The format of the Olympics — the sheer quantity of events in such a short period of time, with so much athlete turnover every four years — and the content of the Olympics — sports that most people don’t pay much attention to until the Olympics come around, if even then (sorry, table tennis) — make the sort of endless, aggressive storytelling NBC will practice in the coming weeks necessary. Audiences spend most of their lives not giving a hoot about synchronized swimming, or diving, or even the 200-meter butterfly, and NBC has to give us the tools to care about all of these sports, and in a hurry. The technical detail is usually less compelling than the personal one, the rules of synchronized swimming less interesting than the synchronized swimmers. (What kind of person gets to be an Olympic synchronized swimmer? Can’t wait for the segment on them!)
These narrative hooks — the melodramatic through lines — have pride of place at the Olympics, but they are a key part of all sports.

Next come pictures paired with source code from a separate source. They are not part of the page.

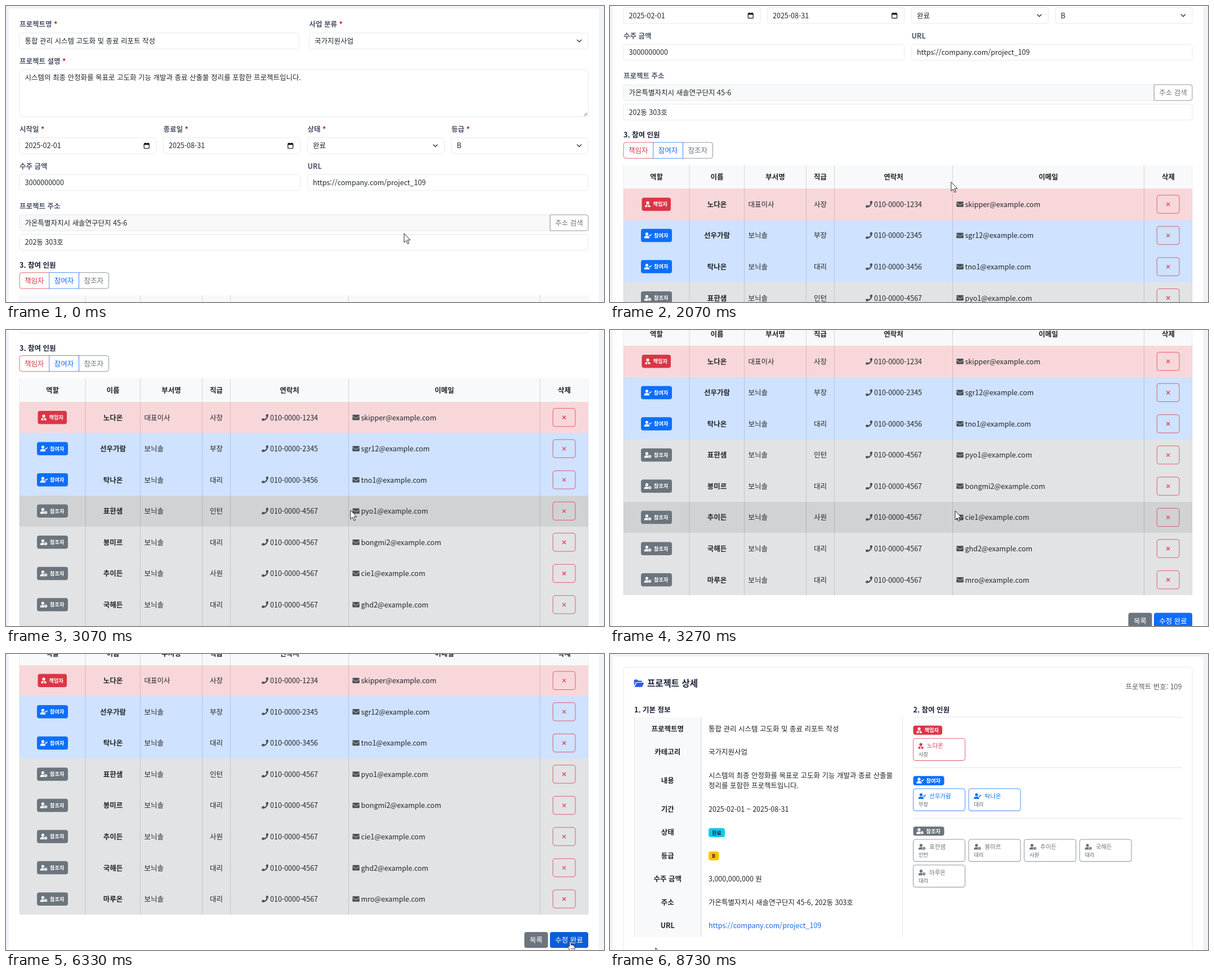
Animation of 1062 by 527 pixels, one loop 8.8 s. Source, as an HTML page:

```html
<!DOCTYPE html>
<html lang="ko">
<head>
<meta charset="utf-8">
<style>
html, body { margin: 0; width: 100%; height: 100%; overflow: hidden; background: #f0f4f9; }
svg { display: block; }
text { font: 12.5px "Noto Sans CJK KR", "Noto Sans KR", sans-serif; fill: #212529; }
.b { font-weight: 700; }
.l { font-weight: 700; fill: #4d546b; }
.h { font-weight: 700; fill: #1a1f36; }
.s { font-size: 9.2px; }
.n { font-size: 10.5px; }
.t { font-size: 15.5px; }
.m { text-anchor: middle; }
.e { text-anchor: end; }
.row { shape-rendering: crispEdges; }
</style>
</head>
<body>
<svg id="stage" width="1062" height="527" viewBox="0 0 1062 527"></svg>
<script>
const RED = '#dc3545', BLUE = '#0d6efd', GRAY = '#6c757d', LINE = '#dee2e6';
const BORDER = .75;
const kinds = [
  { label: '책임자', color: RED, bg: '#f8d7da', hover: '#e5c7ca' },
  { label: '참여자', color: BLUE, bg: '#cfe2ff', hover: '#bfd1ec' },
  { label: '참조자', color: GRAY, bg: '#e2e3e5', hover: '#d1d2d4' }
];
const people = [
  [0, '노다온', '대표이사', '사장', '010-0000-1234', 'skipper@example.com'],
  [1, '선우가람', '보늬솔', '부장', '010-0000-2345', 'sgr12@example.com'],
  [1, '탁나온', '보늬솔', '대리', '010-0000-3456', 'tno1@example.com'],
  [2, '표한샘', '보늬솔', '인턴', '010-0000-4567', 'pyo1@example.com'],
  [2, '봉미르', '보늬솔', '대리', '010-0000-4567', 'bongmi2@example.com'],
  [2, '추이든', '보늬솔', '사원', '010-0000-4567', 'cie1@example.com'],
  [2, '국해든', '보늬솔', '대리', '010-0000-4567', 'ghd2@example.com'],
  [2, '마루온', '보늬솔', '대리', '010-0000-4567', 'mro@example.com']
];
const address = '가온특별자치시 새솔연구단지 45-6', unit = '202동 303호';
const url = 'https://company.com/project_109';
const ROW0 = 557, ROW_H = 55.55, MAX_SCROLL = 537.5;
const fields = [];

// y is always the vertical centre of the text
const text = (x, y, s, cls = '', fill = '') =>
  `<text x="${x}" y="${y}" dy=".37em" class="${cls}" ${fill && `style="fill:${fill}"`}>${s}</text>`;
const box = (x, y, w, h, fill, stroke = 'none', r = 4, extra = '') =>
  `<rect x="${x}" y="${y}" width="${w}" height="${h}" rx="${r}" fill="${fill}" stroke="${stroke}" stroke-width="${BORDER}" ${extra}/>`;
const stroke = (d, color, w = 1) => `<path d="${d}" fill="none" stroke="${color}" stroke-width="${w}"/>`;
const label = (x, y, s, required = true) =>
  `<text x="${x}" y="${y}" dy=".37em" class="l">${s}${required ? ' <tspan style="fill:#c8141e">*</tspan>' : ''}</text>`;

function field(x, y, w, s, { h = 28.3, fill = '#fff', typed = true } = {}) {
  if (typed) fields.push([x, y, w, h]);
  return box(x, y, w, h, fill, LINE) + text(x + 9.5, y + 14.3, s);
}
const select = (x, y, w, s) => field(x, y, w, s, { typed: false }) +
  stroke(`M${x + w - 20} ${y + 12}l4 4 4-4`, '#343a40', 1.5);
const dateField = (x, y, w, s) => field(x, y, w, s) +
  `<g transform="translate(${x + w - 22.3} ${y + 9})">` + box(.5, 1.3, 9, 8.7, 'none', '#111', 1, 'style="stroke-width:1.2"') +
  '<path d="M.5 1h9v2.8h-9zM2-.3h1.3V2H2zM6.8-.3h1.3V2H6.8z" fill="#111"/></g>';
const rightPart = (x, y, w, h, color) =>
  `<path d="M${x} ${y}h${w - 4}a4 4 0 0 1 4 4v${h - 8}a4 4 0 0 1-4 4H${x}z" fill="#fff" stroke="${color}" stroke-width="${BORDER}"/>`;

function user(x, y, kind, color, bg) {
  const body = '<circle cy="-2.6" r="2.6"/><path d="M-4.7 5V4.3A3.6 3.6 0 0 1-1 .8H1A3.6 3.6 0 0 1 4.7 4.3V5z"/>';
  const mark = [
    `<path d="M-1 .8H1L.5 2 1.1 4.2 0 5-1.1 4.2-.5 2z" fill="${bg}"/>`,
    stroke('M2.4-.8l1.5 1.5 2.9-3', color, 1.3),
    `<circle cx="3.6" cy="2.6" r="3" stroke="${bg}" stroke-width=".8"/>` + stroke('M3.6 1V2.8H4.9', bg, .7)
  ][kind];
  return `<g transform="translate(${x} ${y})" fill="${color}">${kind ? `<g transform="translate(-1.6 0)">${body}</g>` : body}${mark}</g>`;
}
function badge(x, y, kind, h) {
  const { label, color } = kinds[kind], w = kind ? 55 : 51.5;
  return box(x, y - h / 2, w, h, color) + user(x + (kind ? 12 : 10.5), y, kind, '#fff', color) +
    text(x + (kind ? 23 : 20), y, label, 'b s', '#fff');
}

function row([kind, name, dept, rank, phone, mail], i) {
  const top = ROW0 + i * ROW_H, y = top + ROW_H / 2, bg = kinds[kind].bg;
  return `<rect class="row" x="24" y="${top}" width="1010" height="${ROW_H}" fill="${bg}"/>` +
    badge(kind ? 55 : 56.5, y, kind, 23.5) + text(190, y + .3, name, 'b m') +
    text(245.5, y + .3, dept) + text(373.5, y + .3, rank, 'm') +
    `<path transform="translate(454 ${y - 6})" fill="#495057" d="M11.6.6 9.1 0 8.5.4 7.4 3l.2.7L9 4.8A8.5 8.5 0 0 1 4.8 9L3.7 7.6 3 7.4.3 8.6 0 9.2.6 11.6 1.1 12A11 11 0 0 0 12 1.1z"/>` +
    text(469, y + .3, phone) + box(615.3, y - 4.8, 12.5, 9.6, '#495057', 'none', 1.2) +
    stroke(`M615.3 ${y - 2.4}l6.2 4.2 6.3-4.2`, bg, .9) + text(630.5, y + .3, mail) +
    box(971.3, y - 16.2, 39.7, 32.4, 'none', RED) + stroke(`M988.2 ${y - 2.9}l6 6m0-6l-6 6`, RED, 1.2);
}

function formPage() {
  const lines = [141, 238.5, 348.5, 398.5, 608.5, 948.5].map(x => `M${x} 515V1001.4`).join('');
  const heads = ['역할', '이름', '부서명', '직급', '연락처', '이메일', '삭제'];
  return box(5, 4.5, 1048, 1090, '#fff') +
    label(24, 32.5, '프로젝트명') + field(24, 48, 496, '통합 관리 시스템 고도화 및 종료 리포트 작성') +
    label(538.5, 32.5, '사업 분류') + select(538.5, 48, 495.5, '국가지원사업') +
    label(24, 98, '프로젝트 설명') +
    field(24, 113.5, 1010, '시스템의 최종 안정화를 목표로 고도화 기능 개발과 종료 산출물 정리를 포함한 프로젝트입니다.', { h: 83.5 }) +
    stroke('M1026.5 195.5l5.5-5.5m-2.5 5.5l2.5-2.5', '#555', .9) +
    label(24, 219, '시작일') + dateField(24, 234.5, 243, '2025-02-01') +
    label(279.5, 219, '종료일') + dateField(279.5, 234.5, 243, '2025-08-31') +
    label(535.5, 219, '상태') + select(535.5, 234.5, 243, '완료') +
    label(791, 219, '등급') + select(791, 234.5, 243, 'B') +
    label(24, 285, '수주 금액', false) + field(24, 300, 498.5, '3000000000') +
    label(535.5, 285, 'URL', false) + field(535.5, 300, 498.5, url) +
    label(24, 356.3, '프로젝트 주소', false) + field(24, 371.8, 942, address, { fill: '#f8f9fb' }) +
    rightPart(966.3, 371.8, 67.7, 28.3, GRAY) + text(1000, 386, '주소 검색', 'm', GRAY) +
    field(24, 406.5, 1010, unit) +
    text(24, 461, '3. 참여 인원', 'h') +
    rightPart(129.5, 474.7, 53, 28.3, GRAY) +
    stroke('M77 474.7H28a4 4 0 0 0-4 4v20.3a4 4 0 0 0 4 4h49', RED, BORDER) + box(76.8, 474.7, 52.7, 28.3, '#fff', BLUE, 0) +
    kinds.map((k, i) => text(50.3 + i * 52.7, 489, k.label, 'm', k.color)).join('') +
    box(24, 515.3, 1010, 42, '#f8f9fa', 'none', 0) +
    people.map(row).join('') +
    stroke(lines, 'rgba(0,0,0,.14)') + stroke('M24 515V1001.4M1034 515V1001.4', 'rgba(0,0,0,.08)', .9) +
    [82.5, 190, 293.5, 373.5, 503.5, 778.5, 991.5].map((x, i) => text(x, 536.5, heads[i], 'b m')).join('') +
    box(920.5, 1032.5, 42, 28.3, GRAY) + text(941.5, 1047, '목록', 'm', '#fff') +
    box(966, 1032.5, 68, 28.3, BLUE, 'none', 4, 'id="save"') + text(1000, 1047, '수정 완료', 'm', '#fff');
}

function personCard([kind, name, , rank], x, y) {
  const { color } = kinds[kind];
  return box(x + .3, y + 1.3, 92, 39.3, 'rgba(0,0,0,.07)') + box(x, y, 92, 39.3, '#fff', color) +
    user(x + (kind ? 15.5 : 13.5), y + 13.3, kind, color, '#fff') +
    text(x + (kind ? 28.5 : 24.5), y + 13.2, name, 'n', color) + text(x + 9.5, y + 27.8, rank, 's', '#5c636a');
}

function detailPage() {
  const info = [
    [133, '프로젝트명', '통합 관리 시스템 고도화 및 종료 리포트 작성'], [174.5, '카테고리', '국가지원사업'],
    [225.5, '내용', ''], [276, '기간', '2025-02-01 ~ 2025-08-31'], [317.7, '상태', ''], [359.2, '등급', ''],
    [400.5, '수주 금액', '3,000,000,000 원'], [442, '주소', `${address}, ${unit}`], [483.5, 'URL', '']
  ];
  const groups = [[0, 135.7, 150.3], [1, 225.5, 239.8], [2, 315.4, 330]];
  return box(5, 4.5, 1048, 560, '#fff') + box(24, 23.5, 1010, 540, '#fff', LINE, 5) +
    '<path d="M42.7 57V47q0-1.6 1.6-1.6h4l2 2h5.2q1.5 0 1.5 1.5v1.2H47.2q-1.1 0-1.6 1z" fill="#2f5be8"/>' +
    '<path d="M43.6 58.8l3.3-7q.4-.7 1.2-.7h11.2q1.2 0 .8 1l-2.8 6q-.4.7-1.2.7z" fill="#2f5be8"/>' +
    text(66, 52, '프로젝트 상세', 'h t') + text(1015.5, 58, '프로젝트 번호: 109', 'e', '#565c63') +
    text(43, 99, '1. 기본 정보', 'h') + text(538.5, 99, '2. 참여 인원', 'h') +
    box(43, 112, 119, 391.7, '#f8f9fa', 'none', 0) +
    stroke('M43 112V503.7M519.5 112V503.7M538.5 112.3H1016M538.5 202.3H1016M538.5 292.3H1016', '#e0e3e7') +
    stroke('M162 112V503.7', '#d3d7db') +
    info.map(([y, k, v]) => text(102.3, y, k, 'b m') + text(175, y, v)).join('') +
    text(175, 216, '시스템의 최종 안정화를 목표로 고도화 기능 개발과 종료 산출물') +
    text(175, 234.8, '정리를 포함한 프로젝트입니다.') +
    box(175, 310, 29, 16, '#0dcaf0') + text(189.5, 318.2, '완료', 'b s m') +
    box(175, 351.5, 18.5, 16, '#ffc107') + text(184.2, 359.7, 'B', 'b s m') +
    text(175, 483.5, url, '', '#1668e8') +
    groups.map(([kind, y, cardY]) => badge(538.5, y, kind, 16.3) +
      people.filter(p => p[0] === kind).map((p, i) =>
        personCard(p, 538.5 + i % 4 * 98.5, cardY + (i >> 2) * 45.7)).join('')).join('');
}

const cursors = {
  arrow: '<path d="M0 0V16L3.7 12.6 6.2 18.5 8.6 17.5 6.1 11.7H11z" fill="#fff" stroke="#111" stroke-width=".9"/>',
  beam: stroke('M-3-8H-1.2Q0-8 0-7V8Q0 9-1.2 9H-3M3-8H1.2Q0-8 0-7M3 9H1.2Q0 9 0 8', '#000', 1.7),
  hand: '<path d="M-1.3 9V1.3Q-1.3 0 0 0T1.3 1.3V6Q3.5 5.2 4 6.5 6.2 6 6.5 7.5 8 7.3 8 9V11.5Q8 14 6.7 16.5H-.4Q-2 13-4 10.2-4.3 8-2.6 8.4z" fill="#fff" stroke="#111" stroke-width=".9"/>' +
    stroke('M1.6 11v3M3.6 11v3M5.6 11v3', '#111', .6)
};

stage.innerHTML = `<g id="form">${formPage()}</g><g id="detail">${detailPage()}</g><g id="pointer"></g>`;
const [form, detail, pointer, save] = ['form', 'detail', 'pointer', 'save'].map(id => document.getElementById(id));
const rows = [...document.querySelectorAll('.row')];

const LOOP = 8800, STEP = 1000 / 15, SWAP = 6600;
const path = [
  [0, 707, 405], [70, 708, 403], [200, 715, 382], [360, 706, 335], [530, 690, 305], [670, 690, 305],
  [1000, 640, 304], [1400, 605, 305], [2200, 606, 315], [2400, 607, 316], [2600, 607.5, 316],
  [2930, 611, 320], [3260, 613, 322], [3410, 613, 322], [3800, 730, 352], [4100, 875, 398],
  [4330, 956, 446], [4400, 976, 470], [4520, 1004, 502], [4900, 1012, 508], [5200, 1006, 485],
  [5420, 964, 455], [5560, 966, 460], [5800, 1004, 509], [5950, 1004, 509], [6130, 1002, 512],
  [6340, 1002, 512], [6700, 930, 460], [7130, 792, 379], [7540, 792, 379], [7800, 470, 440],
  [8130, 54, 529], [8690, 81, 529], [8725, 81, 523], [8800, 81, 523]
];
const notches = [1000, 1430, 1870, 2430, 2600, 3010, 3156];

const clamp = u => Math.max(0, Math.min(1, u));
function position(t) {
  const i = Math.max(1, path.findIndex(p => p[0] >= t)), [a, b] = [path[i - 1], path[i]];
  const u = clamp((t - a[0]) / (b[0] - a[0]));
  return [a[1] + (b[1] - a[1]) * u, a[2] + (b[2] - a[2]) * u];
}
const scrollAt = t => Math.min(MAX_SCROLL,
  notches.reduce((sum, start) => sum + 79 * (1 - (1 - clamp((t - start) / 330)) ** 3), 0));
const inside = (x, y, [bx, by, w, h]) => x >= bx && x <= bx + w && y >= by && y <= by + h;
function onSave(t) {
  const [x, y] = position(t);
  return inside(x, y + scrollAt(t), [966, 1032.5, 68, 28.3]);
}

function draw(t) {
  const [x, y] = position(t), scroll = scrollAt(t), docY = y + scroll, onForm = t < SWAP - 1;
  form.style.display = onForm ? '' : 'none';
  detail.style.display = onForm ? 'none' : '';
  form.setAttribute('transform', `translate(0 ${-scroll})`);
  const over = x > 24 && x < 1034 ? Math.floor((docY - ROW0) / ROW_H) : -1;
  rows.forEach((r, i) => r.setAttribute('fill', kinds[people[i][0]][i === over ? 'hover' : 'bg']));
  // 150 ms colour transition of the hovered button
  let shade = 0;
  for (let k = 0; k < 10; k++) shade += onSave(t - k * 15) / 10;
  save.setAttribute('fill', `rgb(${13 - 2 * shade},${110 - 16 * shade},${253 - 38 * shade})`);
  const shape = !onForm ? 'arrow' : onSave(t) ? 'hand' : fields.some(f => inside(x, docY, f)) ? 'beam' : 'arrow';
  if (pointer.dataset.shape !== shape) {
    pointer.dataset.shape = shape;
    pointer.innerHTML = cursors[shape];
  }
  pointer.setAttribute('transform', `translate(${x} ${y})`);
}

const began = performance.now();
function tick() {
  const t = (performance.now() - began) % LOOP;
  draw(Math.floor((t + 4) / STEP) * STEP % LOOP);
  requestAnimationFrame(tick);
}
tick();
</script>
</body>
</html>
```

When it comes to storytelling, the difference between the Olympics and the NBA, NFL or major league baseball is that fans of the Thunder or Heat, Red Sox or Yankees, Cowboys or Giants don’t need to be told these stories because they already know them by heart. (And even this doesn’t stop the media from retelling them all the time: See every single article about Lebron James basically ever.) Most people watching Roger Federer win Wimbledon a few weeks ago already understood exactly why it was so important to him, that just days before it had seemed like he, perhaps the best tennis player of all time, was going to be stuck in third place for the rest of his career, watching Novak Djokovic and Rafael Nadal duke it out for tennis supremacy. Any dedicated basketball, baseball or football fan already knows more about the players on their teams' background, habits, capabilities, competitive spirit and oddball qualities than any five-minute bio could begin to capture.
All this information — these narrative arcs, these soap operas of character— are what imbue sports with stakes and meaning, and — alongside feats of amazing athletic skill — make watching them so much fun. To make the Olympics as pleasurable as possible, NBC has to provide its audience with enough well-edited information about the athletes to get them invested, to care whether they win or lose. To bend a famous Joan Didion quote to the subject at hand: We tell ourselves stories in order to enjoy the trampolinist.